Most of what I worked on this week was covered in Serving map tiles from SQLite with MBTiles and datasette-tiles. I built two new plugins: datasette-tiles for serving map tiles, and datasette-basemap which bundles map tiles for zoom levels 0-6 of OpenStreetMap. I also released download-tiles for downloading tiles and bundling them into an MBTiles database.

[... 350 words]

Serving map tiles from SQLite with MBTiles and datasette-tiles

Working on datasette-leaflet last week re-kindled my interest in using Datasette as a GIS (Geographic Information System) platform. SQLite already has strong GIS functionality in the form of SpatiaLite and datasette-cluster-map is currently the most downloaded plugin. Most importantly, maps are fun!

[... 1334 words]

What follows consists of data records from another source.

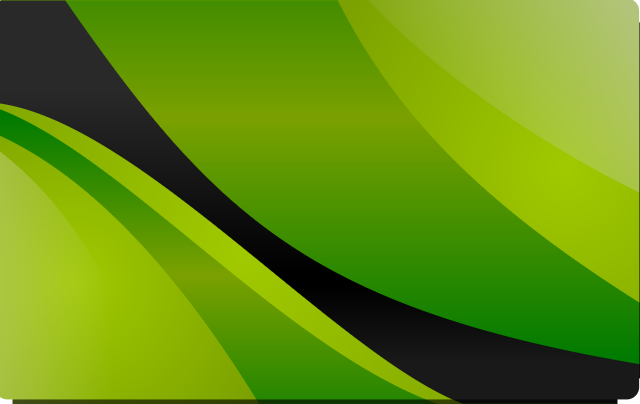
This background is drawn by a Shadertoy shader. Its source:

```glsl
// Glossy card of sweeping green ribbons over a charcoal ground.
// Each edge is a cubic Bezier solved for height at x; the layers between
// the edges carry linear and radial gradients, framed by a rounded card.

const vec2 GRID = vec2(768.0, 488.0);      // layout grid spanning the canvas
const vec3 CHARCOAL = vec3(0.16);
const vec3 DEEP_GREEN = vec3(0.0, 0.48, 0.0);
const vec3 LEAF_GREEN = vec3(0.26, 0.55, 0.0);
const vec3 OLIVE = vec3(0.48, 0.63, 0.0);
const vec3 LIME = vec3(0.63, 0.79, 0.0);
const vec3 PALE_GLAZE = vec3(0.76, 0.80, 0.67);
const vec3 WARM_GLAZE = vec3(0.77, 0.82, 0.52);
const vec3 PAPER = vec3(1.0);
const vec2 CARD_MIN = vec2(-6.0, -2.0);
const vec2 CARD_MAX = vec2(767.0, 482.5);
const float CARD_RADIUS = 15.0;
const float SHADOW_SHADE = 0.40;

float pixelSize;                           // one pixel in grid units

vec2 bezier(vec2 a, vec2 b, vec2 c, vec2 d, float t) {
    float s = 1.0 - t;
    return s * s * s * a + 3.0 * s * s * t * b + 3.0 * s * t * t * c + t * t * t * d;
}

// Coverage of the region below a curve whose x always increases
float below(vec2 p, vec2 a, vec2 b, vec2 c, vec2 d) {
    float lo = 0.0, hi = 1.0;
    for (int i = 0; i < 18; i++) {
        float mid = 0.5 * (lo + hi);
        if (bezier(a, b, c, d, mid).x < p.x) lo = mid;
        else hi = mid;
    }
    float t = 0.5 * (lo + hi), s = 1.0 - t;
    vec2 tangent = s * s * (b - a) + 2.0 * s * t * (c - b) + t * t * (d - c);
    float dist = (p.y - bezier(a, b, c, d, t).y) * tangent.x / length(tangent);
    return clamp(0.5 + dist / pixelSize, 0.0, 1.0);
}

float ramp(float from, float to, float v) {
    return clamp((v - from) / (to - from), 0.0, 1.0);
}

vec3 radial(vec2 p, vec2 centre, float radius) {
    return mix(LIME, OLIVE, ramp(0.0, radius, length(p - centre)));
}

float boxDistance(vec2 p, vec2 lo, vec2 hi, float radius) {
    vec2 q = abs(p - 0.5 * (lo + hi)) - 0.5 * (hi - lo) + radius;
    return length(max(q, 0.0)) + min(max(q.x, q.y), 0.0) - radius;
}

float fill(float dist) {
    return clamp(0.5 - dist / pixelSize, 0.0, 1.0);
}

vec3 ribbons(vec2 p) {
    // Charcoal ground, darkest where the ribbons pinch together
    vec3 col = CHARCOAL * (1.0 - ramp(110.0, 330.0, p.y) + 0.62 * ramp(345.0, 440.0, p.y));

    // Broad upper ribbon
    vec3 band = mix(LEAF_GREEN, OLIVE, ramp(0.0, 142.0, p.y));
    band = mix(band, DEEP_GREEN, ramp(142.0, 432.0, p.y));
    col = mix(band, col, below(p, vec2(78, 0), vec2(253, 254), vec2(368, 372), vec2(768, 440)));

    // Upper right lobe and its frosted glaze
    vec3 lobe = radial(p, vec2(680, 205), 335.0);
    float glaze = clamp(0.15 + 0.6 * (p.x - 460.0) / 308.0 - 0.7 * p.y / GRID.y, 0.1, 0.85);
    float underGlaze = below(p, vec2(442, 0), vec2(515, 80), vec2(640, 170), vec2(768, 233));
    lobe = mix(lobe, PALE_GLAZE, glaze * (1.0 - underGlaze));
    col = mix(lobe, col, below(p, vec2(405, 0), vec2(485, 160), vec2(608, 264), vec2(768, 366)));

    // Bright stripe
    vec3 stripe = radial(p, vec2(290, 310), 430.0);
    col = mix(col, stripe, below(p, vec2(0, 125), vec2(170, 150), vec2(405, 430), vec2(556, 488)));

    // Lower ribbon
    band = mix(DEEP_GREEN, OLIVE, ramp(140.0, 332.0, p.y));
    band = mix(band, DEEP_GREEN, ramp(332.0, 550.0, p.y));
    col = mix(col, band, below(p, vec2(0, 132), vec2(150, 190), vec2(340, 420), vec2(525, 488)));

    // Lower left lobe with a glaze fading from the left
    lobe = radial(p, vec2(90, 340), 255.0);
    glaze = 0.5 * (1.0 - ramp(0.0, 135.0, p.x));
    glaze *= below(p, vec2(0, 183), vec2(60, 230), vec2(120, 300), vec2(200, 488));
    lobe = mix(lobe, WARM_GLAZE, glaze);
    return mix(col, lobe, below(p, vec2(0, 164), vec2(110, 215), vec2(215, 330), vec2(311, 488)));
}

void mainImage(out vec4 fragColor, in vec2 fragCoord) {
    vec2 uv = fragCoord / iResolution.xy;
    vec2 p = vec2(uv.x, 1.0 - uv.y) * GRID;    // y runs down from the top edge
    pixelSize = GRID.y / iResolution.y;

    vec3 art = ribbons(p);

    // Rounded card, with shadow strips along the bottom and right edges
    float bottomStrip = fill(boxDistance(p, vec2(15, 470), vec2(741, 500), 0.0));
    float rightStrip = fill(boxDistance(p, vec2(750, 27), vec2(780, 457), 0.0));
    vec3 frame = mix(PAPER, art * SHADOW_SHADE, max(bottomStrip, rightStrip));
    float card = fill(boxDistance(p, CARD_MIN, CARD_MAX, CARD_RADIUS));
    fragColor = vec4(mix(frame, art, card), 1.0);
}
```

Cleaning Up Your Postgres Database (via) Craig Kerstiens provides some invaluable tips on running an initial check of the health of a PostgreSQL database, by using queries against the pg_statio_user_indexes table to find the memory cache hit ratio and the pg_stat_user_tables table to see what percentage of queries to your tables are using an index. # 3rd February 2021, 7:32 am

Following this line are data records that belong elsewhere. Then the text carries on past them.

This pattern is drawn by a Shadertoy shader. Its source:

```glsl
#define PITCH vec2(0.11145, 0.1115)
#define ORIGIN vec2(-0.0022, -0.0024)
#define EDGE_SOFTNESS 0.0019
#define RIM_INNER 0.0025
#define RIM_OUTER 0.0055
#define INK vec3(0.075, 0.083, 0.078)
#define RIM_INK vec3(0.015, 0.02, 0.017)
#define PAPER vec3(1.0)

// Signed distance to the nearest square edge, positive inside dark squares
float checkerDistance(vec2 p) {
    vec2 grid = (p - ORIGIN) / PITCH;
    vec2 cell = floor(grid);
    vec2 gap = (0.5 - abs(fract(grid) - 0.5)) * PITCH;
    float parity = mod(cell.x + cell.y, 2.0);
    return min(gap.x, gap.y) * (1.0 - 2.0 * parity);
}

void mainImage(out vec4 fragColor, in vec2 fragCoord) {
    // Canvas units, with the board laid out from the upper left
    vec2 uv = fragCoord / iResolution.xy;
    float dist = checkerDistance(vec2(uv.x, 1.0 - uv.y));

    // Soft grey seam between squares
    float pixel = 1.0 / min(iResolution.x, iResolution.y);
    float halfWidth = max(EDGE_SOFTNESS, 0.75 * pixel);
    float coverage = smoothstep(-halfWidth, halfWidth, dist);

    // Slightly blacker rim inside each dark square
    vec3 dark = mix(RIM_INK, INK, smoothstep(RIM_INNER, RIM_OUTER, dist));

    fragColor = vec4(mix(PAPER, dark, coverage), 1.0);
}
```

JMeter Result Analysis using Datasette (via) NaveenKumar Namachivayam wrote a detailed tutorial on using Datasette (on Windows) and csvs-to-sqlite to analyze the results of JMeter performance test runs and then publish them online using Vercel. # 1st February 2021, 4:42 am

Wildcard: Spreadsheet-Driven Customization of Web Applications (via) What a fascinating collection of ideas. Wildcard is a browser extension (currently using Tampermonkey and sadly not yet available to try out) which lets you add “spreadsheet-driven customization” to any web application. Watching the animated screenshots in the videos helps explain what this mean—essentially it’s a two-way scraping trick, where content on the page (e.g. Airbnb listings) are extracted into a spreadsheet-like table interface using JavaScript—but then interactions you make in that spreadsheet like filtering and sorting are reflected back on the original page. It even has the ability to serve editable cells by mapping them to form inputs on the page. Lots to think about here. # 28th February 2020, 7:39 pm

Weeknotes: Datasette Writes

As discussed previously, the biggest hole in Datasette’s feature set at the moment involves writing to the database.

[... 604 words]

I’ve really come to appreciate that performance isn’t just some property of a tool independent from its functionality or its feature set. Performance — in particular, being notably fast — is a feature in and of its own right, which fundamentally alters how a tool is used and perceived.

Nelson Elhage # 24th February 2020, 2:32 pm

Why Google invested in providing Google Fonts for free. Fascinating comment from former Google Fonts team member Raph Levien. In short: text rendered as PNGs hurt Google Search, fonts were a delay in the transition from Flash, Google Docs needed them to better compete with Office and anything that helps create better ads is easy to find funding for. # 23rd February 2020, 2:13 pm

So next time someone is giving you feedback about something you made, think to yourself that to win means getting two or three insights, ideas, or suggestions that you are excited about, and that you couldn’t think up on your own.

Juliette Cezzar # 21st February 2020, 1:04 am

Things I learned about shapefiles building shapefile-to-sqlite

The latest in my series of x-to-sqlite tools is shapefile-to-sqlite. I learned a whole bunch of things about the ESRI shapefile format while building it.

[... 1073 words]

Types

Years

Tags